• **WORK TO BE COMPLETED**
Your task is to copy the lines of the data below from the line holding "--purple-dark: #8b55d4;" through the line holding "--notch: -19px 50%;", inclusive, exactly and with nothing added.

• **SOURCE DATA**
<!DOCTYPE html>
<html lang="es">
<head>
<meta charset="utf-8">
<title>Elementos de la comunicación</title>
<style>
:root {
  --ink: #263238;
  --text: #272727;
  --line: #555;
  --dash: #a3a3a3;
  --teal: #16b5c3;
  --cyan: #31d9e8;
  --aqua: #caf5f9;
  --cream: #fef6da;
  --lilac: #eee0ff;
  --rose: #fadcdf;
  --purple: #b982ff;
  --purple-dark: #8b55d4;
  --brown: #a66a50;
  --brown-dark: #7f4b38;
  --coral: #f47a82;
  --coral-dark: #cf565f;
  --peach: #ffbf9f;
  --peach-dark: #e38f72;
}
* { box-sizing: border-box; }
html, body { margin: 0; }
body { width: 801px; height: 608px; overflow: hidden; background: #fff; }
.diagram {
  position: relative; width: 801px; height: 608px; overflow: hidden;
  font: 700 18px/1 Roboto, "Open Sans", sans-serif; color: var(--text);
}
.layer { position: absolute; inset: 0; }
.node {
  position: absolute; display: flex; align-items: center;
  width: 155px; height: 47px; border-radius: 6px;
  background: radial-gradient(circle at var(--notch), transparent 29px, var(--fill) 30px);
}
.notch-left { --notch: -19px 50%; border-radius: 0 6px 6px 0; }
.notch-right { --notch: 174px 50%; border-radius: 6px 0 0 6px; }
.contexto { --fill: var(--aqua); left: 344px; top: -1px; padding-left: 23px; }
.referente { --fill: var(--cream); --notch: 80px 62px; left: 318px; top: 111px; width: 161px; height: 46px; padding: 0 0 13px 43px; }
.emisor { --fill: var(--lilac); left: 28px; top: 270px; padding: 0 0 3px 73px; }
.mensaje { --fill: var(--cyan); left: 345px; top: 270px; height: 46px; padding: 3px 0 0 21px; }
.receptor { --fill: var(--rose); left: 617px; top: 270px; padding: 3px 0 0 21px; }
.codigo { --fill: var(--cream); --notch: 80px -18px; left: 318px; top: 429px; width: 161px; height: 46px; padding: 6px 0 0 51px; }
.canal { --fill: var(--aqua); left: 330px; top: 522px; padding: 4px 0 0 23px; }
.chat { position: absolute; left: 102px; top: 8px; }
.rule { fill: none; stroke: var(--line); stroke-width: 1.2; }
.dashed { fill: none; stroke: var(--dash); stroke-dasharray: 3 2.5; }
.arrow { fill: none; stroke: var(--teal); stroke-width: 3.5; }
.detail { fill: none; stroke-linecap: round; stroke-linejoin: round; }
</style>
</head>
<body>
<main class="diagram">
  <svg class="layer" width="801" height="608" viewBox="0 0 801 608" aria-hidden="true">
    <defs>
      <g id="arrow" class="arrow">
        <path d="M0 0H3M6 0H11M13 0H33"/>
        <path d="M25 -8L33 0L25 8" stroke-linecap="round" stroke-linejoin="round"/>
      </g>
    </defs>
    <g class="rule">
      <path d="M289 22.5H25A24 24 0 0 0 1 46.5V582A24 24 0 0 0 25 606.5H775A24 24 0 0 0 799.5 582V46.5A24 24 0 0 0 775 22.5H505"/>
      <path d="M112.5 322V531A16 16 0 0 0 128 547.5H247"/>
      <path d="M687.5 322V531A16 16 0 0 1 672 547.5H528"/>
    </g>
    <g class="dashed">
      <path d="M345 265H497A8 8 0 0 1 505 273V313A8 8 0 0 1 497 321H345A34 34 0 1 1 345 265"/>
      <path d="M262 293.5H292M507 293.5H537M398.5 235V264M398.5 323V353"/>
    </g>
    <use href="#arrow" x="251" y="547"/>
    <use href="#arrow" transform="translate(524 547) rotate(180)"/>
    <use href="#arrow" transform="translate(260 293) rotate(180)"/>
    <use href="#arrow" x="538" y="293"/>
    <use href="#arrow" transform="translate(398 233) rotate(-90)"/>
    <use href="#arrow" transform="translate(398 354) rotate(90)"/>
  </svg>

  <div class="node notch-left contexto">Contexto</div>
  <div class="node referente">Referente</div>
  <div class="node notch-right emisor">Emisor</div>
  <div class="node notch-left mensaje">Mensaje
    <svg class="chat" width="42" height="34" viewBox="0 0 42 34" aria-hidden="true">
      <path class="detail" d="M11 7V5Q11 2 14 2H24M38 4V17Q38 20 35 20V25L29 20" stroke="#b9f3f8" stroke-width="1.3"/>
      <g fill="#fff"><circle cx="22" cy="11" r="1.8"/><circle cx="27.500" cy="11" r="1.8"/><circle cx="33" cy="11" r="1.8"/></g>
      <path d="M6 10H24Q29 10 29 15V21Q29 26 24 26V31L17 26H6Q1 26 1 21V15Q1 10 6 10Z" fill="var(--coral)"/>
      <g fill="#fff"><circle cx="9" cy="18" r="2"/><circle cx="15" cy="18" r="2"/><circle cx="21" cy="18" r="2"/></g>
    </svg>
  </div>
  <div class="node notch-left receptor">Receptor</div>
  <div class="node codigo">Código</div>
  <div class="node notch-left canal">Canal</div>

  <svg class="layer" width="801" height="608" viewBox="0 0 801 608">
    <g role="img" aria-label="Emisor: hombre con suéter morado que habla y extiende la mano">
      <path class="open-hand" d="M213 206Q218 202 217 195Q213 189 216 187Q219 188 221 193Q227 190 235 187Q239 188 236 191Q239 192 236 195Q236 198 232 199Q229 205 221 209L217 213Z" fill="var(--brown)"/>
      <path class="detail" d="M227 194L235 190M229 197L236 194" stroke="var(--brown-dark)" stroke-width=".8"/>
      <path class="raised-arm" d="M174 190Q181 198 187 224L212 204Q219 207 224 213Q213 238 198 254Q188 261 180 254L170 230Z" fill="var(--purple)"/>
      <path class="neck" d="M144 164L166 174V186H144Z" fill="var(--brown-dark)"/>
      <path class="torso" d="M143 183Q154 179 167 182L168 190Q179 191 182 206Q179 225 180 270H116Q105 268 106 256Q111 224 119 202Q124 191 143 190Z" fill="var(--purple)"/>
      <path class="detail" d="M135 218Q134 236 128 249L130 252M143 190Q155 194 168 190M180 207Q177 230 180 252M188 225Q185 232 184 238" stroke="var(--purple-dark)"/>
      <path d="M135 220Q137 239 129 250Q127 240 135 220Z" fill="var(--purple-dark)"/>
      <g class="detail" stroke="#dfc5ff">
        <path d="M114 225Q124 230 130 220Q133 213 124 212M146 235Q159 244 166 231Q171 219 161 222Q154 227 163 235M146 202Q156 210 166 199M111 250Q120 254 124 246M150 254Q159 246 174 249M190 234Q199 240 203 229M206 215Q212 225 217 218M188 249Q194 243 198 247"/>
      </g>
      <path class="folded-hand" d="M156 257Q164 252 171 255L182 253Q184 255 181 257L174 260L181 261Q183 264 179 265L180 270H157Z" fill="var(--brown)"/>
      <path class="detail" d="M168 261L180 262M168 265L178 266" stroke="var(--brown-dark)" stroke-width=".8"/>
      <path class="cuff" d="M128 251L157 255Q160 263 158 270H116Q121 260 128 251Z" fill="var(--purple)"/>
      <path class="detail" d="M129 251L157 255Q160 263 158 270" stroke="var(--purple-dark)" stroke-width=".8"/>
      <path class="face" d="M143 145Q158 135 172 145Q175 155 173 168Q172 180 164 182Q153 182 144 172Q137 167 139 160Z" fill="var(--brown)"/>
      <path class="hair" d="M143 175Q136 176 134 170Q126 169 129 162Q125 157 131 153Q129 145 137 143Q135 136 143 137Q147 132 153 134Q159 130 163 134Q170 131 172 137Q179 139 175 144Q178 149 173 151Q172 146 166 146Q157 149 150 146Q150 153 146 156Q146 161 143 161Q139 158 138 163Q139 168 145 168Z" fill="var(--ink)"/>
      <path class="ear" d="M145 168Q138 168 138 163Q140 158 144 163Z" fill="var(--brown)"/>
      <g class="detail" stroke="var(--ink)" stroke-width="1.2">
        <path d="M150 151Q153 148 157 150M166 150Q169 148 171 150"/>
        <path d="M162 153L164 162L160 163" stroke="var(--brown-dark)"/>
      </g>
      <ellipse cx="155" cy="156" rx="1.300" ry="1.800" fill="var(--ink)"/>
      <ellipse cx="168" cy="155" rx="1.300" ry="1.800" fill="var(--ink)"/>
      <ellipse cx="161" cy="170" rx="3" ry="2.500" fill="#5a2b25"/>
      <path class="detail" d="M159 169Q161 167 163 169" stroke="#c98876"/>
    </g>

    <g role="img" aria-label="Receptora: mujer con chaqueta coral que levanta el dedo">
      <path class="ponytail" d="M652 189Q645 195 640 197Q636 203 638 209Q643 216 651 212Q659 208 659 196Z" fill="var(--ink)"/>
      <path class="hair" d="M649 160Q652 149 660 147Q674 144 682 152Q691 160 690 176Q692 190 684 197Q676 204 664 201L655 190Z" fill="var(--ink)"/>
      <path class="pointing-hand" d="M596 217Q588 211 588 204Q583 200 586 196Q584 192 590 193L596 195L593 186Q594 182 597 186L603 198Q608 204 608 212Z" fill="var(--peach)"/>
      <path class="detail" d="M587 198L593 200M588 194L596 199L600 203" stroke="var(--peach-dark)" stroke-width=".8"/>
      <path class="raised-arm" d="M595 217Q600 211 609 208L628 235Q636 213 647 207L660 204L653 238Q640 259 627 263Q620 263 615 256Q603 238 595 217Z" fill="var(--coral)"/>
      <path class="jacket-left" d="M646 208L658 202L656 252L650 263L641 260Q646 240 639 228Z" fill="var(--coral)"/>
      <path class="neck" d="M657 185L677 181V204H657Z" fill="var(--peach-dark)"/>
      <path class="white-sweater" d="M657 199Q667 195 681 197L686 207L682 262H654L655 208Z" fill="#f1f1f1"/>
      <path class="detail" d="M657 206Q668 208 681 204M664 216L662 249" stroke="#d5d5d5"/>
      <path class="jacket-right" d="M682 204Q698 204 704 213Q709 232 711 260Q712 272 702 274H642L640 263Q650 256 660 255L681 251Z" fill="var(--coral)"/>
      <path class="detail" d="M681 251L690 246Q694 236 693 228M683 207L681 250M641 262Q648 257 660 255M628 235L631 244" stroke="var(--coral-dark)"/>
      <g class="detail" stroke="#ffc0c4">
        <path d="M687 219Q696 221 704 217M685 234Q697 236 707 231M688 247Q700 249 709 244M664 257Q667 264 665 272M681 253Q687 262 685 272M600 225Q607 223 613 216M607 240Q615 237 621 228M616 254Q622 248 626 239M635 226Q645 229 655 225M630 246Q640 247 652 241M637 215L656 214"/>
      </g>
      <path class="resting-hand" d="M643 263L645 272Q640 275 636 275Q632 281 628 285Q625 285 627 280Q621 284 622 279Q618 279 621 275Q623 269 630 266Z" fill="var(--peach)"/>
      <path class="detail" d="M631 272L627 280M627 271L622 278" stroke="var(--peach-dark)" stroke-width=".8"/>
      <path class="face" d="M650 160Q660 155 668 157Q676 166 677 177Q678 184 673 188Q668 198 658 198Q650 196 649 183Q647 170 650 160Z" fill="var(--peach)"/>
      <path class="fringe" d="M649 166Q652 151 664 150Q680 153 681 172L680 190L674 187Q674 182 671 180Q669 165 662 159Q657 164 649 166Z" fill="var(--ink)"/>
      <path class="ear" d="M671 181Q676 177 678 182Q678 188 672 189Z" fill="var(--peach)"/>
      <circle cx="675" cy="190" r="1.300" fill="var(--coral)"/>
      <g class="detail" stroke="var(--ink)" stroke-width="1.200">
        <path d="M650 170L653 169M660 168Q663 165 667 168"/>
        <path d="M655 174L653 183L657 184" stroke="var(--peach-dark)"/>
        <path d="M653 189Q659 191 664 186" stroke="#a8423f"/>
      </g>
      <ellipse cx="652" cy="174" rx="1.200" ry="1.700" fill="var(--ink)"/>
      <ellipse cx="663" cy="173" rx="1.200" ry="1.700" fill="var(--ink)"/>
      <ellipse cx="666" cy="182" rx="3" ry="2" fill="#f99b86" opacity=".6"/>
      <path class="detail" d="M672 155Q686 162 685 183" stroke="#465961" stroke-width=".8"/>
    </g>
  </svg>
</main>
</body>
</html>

• **OUTPUT FOR THIS EXERCISE**
  --purple-dark: #8b55d4;
  --brown: #a66a50;
  --brown-dark: #7f4b38;
  --coral: #f47a82;
  --coral-dark: #cf565f;
  --peach: #ffbf9f;
  --peach-dark: #e38f72;
}
* { box-sizing: border-box; }
html, body { margin: 0; }
body { width: 801px; height: 608px; overflow: hidden; background: #fff; }
.diagram {
  position: relative; width: 801px; height: 608px; overflow: hidden;
  font: 700 18px/1 Roboto, "Open Sans", sans-serif; color: var(--text);
}
.layer { position: absolute; inset: 0; }
.node {
  position: absolute; display: flex; align-items: center;
  width: 155px; height: 47px; border-radius: 6px;
  background: radial-gradient(circle at var(--notch), transparent 29px, var(--fill) 30px);
}
.notch-left { --notch: -19px 50%; border-radius: 0 6px 6px 0; }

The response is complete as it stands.